TASK ITEM
Reproduce each line from the records that holds "html".

Collected data
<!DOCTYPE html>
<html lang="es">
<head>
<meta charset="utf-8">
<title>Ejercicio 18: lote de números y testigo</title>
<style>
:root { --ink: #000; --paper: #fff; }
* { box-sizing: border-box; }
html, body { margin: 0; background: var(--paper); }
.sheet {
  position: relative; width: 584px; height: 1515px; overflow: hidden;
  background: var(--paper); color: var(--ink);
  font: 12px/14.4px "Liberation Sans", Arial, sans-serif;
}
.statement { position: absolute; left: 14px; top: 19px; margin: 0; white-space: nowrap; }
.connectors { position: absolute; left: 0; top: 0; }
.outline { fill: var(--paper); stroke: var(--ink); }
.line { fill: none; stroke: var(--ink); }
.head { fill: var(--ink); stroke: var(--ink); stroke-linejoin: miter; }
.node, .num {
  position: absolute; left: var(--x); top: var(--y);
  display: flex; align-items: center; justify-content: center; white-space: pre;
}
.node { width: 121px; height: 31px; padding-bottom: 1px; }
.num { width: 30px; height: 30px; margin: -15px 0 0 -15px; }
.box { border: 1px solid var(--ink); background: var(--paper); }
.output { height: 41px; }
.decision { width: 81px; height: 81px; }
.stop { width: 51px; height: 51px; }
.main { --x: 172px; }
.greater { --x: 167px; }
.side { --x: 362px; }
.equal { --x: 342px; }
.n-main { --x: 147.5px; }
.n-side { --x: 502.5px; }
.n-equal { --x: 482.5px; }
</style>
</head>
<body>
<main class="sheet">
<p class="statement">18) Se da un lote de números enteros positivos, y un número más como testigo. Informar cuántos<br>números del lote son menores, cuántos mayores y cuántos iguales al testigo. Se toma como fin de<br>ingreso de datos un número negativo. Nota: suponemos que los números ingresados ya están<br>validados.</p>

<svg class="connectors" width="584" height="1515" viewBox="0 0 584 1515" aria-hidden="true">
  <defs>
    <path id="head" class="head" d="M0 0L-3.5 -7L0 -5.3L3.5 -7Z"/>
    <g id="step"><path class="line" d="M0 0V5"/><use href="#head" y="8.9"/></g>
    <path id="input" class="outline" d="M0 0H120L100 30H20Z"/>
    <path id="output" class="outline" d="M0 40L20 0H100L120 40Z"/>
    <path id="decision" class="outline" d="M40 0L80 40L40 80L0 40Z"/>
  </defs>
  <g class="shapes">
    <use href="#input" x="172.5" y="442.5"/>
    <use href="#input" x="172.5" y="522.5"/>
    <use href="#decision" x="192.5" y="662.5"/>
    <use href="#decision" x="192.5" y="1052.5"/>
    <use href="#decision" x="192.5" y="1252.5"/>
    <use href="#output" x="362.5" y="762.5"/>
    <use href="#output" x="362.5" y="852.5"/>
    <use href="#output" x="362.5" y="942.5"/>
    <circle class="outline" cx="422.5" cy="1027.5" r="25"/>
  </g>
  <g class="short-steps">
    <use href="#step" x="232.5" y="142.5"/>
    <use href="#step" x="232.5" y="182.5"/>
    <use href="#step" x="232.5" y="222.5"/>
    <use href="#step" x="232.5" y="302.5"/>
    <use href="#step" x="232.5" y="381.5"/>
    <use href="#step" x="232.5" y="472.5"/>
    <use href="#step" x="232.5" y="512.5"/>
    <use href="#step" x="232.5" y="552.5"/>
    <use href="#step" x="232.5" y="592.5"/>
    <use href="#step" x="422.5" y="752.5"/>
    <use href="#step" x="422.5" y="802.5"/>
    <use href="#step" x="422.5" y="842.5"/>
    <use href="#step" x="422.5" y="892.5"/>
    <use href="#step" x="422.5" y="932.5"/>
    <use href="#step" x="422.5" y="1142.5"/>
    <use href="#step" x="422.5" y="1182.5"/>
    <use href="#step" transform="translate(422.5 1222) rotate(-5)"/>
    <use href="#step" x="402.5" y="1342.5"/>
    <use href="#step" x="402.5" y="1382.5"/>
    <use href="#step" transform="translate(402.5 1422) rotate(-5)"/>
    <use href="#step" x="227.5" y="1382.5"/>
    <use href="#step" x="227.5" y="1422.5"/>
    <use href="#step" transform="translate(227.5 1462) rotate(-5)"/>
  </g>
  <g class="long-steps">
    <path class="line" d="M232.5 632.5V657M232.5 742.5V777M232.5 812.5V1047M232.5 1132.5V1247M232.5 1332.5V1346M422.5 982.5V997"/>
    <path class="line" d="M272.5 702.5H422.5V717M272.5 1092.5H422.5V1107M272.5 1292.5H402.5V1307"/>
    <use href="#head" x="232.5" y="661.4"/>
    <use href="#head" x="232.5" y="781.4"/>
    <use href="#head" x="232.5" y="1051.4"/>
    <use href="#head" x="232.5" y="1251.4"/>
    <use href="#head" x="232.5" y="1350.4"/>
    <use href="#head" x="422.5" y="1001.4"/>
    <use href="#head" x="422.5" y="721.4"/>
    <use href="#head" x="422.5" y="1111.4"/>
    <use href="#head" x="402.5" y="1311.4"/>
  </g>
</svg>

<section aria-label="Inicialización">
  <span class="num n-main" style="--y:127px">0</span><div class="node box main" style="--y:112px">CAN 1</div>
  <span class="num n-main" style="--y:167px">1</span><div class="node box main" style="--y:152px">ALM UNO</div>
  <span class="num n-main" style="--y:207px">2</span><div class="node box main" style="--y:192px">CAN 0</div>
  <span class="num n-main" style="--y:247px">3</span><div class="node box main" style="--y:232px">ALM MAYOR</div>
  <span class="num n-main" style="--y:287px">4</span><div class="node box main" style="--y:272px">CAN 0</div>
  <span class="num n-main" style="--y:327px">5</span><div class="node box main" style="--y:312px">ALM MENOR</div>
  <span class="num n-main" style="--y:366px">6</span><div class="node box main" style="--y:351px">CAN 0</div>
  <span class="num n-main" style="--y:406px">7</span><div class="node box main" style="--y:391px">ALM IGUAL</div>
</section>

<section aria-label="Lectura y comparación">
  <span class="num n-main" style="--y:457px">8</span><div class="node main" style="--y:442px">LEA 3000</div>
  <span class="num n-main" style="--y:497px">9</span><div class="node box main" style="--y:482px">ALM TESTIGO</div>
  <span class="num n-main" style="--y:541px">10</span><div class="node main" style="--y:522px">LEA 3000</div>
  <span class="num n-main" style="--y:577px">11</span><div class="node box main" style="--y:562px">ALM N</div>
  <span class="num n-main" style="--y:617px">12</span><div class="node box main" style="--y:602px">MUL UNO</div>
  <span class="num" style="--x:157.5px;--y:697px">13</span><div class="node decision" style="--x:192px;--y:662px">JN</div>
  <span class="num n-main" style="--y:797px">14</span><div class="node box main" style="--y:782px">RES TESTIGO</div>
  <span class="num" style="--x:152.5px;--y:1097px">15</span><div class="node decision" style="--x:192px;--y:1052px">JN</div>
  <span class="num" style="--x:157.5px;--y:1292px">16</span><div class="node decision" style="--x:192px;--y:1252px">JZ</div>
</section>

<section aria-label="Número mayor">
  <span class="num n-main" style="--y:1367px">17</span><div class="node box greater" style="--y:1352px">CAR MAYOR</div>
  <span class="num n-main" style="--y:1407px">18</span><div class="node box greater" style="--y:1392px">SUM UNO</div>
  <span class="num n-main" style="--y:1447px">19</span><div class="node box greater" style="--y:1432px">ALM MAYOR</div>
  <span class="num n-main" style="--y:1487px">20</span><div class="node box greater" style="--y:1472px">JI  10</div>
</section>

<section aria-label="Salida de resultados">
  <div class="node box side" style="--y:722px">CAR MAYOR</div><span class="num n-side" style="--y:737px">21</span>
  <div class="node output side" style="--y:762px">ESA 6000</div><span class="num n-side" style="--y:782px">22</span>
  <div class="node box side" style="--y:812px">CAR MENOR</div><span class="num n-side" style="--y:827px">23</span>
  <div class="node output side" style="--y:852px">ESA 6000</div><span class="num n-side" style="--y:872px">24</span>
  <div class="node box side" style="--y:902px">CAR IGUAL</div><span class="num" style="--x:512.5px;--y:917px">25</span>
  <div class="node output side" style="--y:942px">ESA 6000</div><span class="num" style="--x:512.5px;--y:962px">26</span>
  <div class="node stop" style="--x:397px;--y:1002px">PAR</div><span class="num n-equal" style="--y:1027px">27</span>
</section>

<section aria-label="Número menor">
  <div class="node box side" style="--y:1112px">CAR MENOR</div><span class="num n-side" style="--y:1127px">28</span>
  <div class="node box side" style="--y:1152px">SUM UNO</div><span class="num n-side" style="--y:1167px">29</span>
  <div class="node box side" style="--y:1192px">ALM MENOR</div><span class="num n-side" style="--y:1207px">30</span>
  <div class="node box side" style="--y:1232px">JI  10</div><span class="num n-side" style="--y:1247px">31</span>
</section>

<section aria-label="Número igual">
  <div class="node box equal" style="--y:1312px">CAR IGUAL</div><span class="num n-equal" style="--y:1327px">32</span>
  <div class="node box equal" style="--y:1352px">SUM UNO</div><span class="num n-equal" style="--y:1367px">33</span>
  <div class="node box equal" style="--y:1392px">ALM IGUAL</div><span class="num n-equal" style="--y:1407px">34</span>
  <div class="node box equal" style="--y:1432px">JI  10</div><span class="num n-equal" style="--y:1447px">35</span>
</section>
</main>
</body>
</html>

TASK OUTPUT
<!DOCTYPE html>
<html lang="es">
html, body { margin: 0; background: var(--paper); }
</html>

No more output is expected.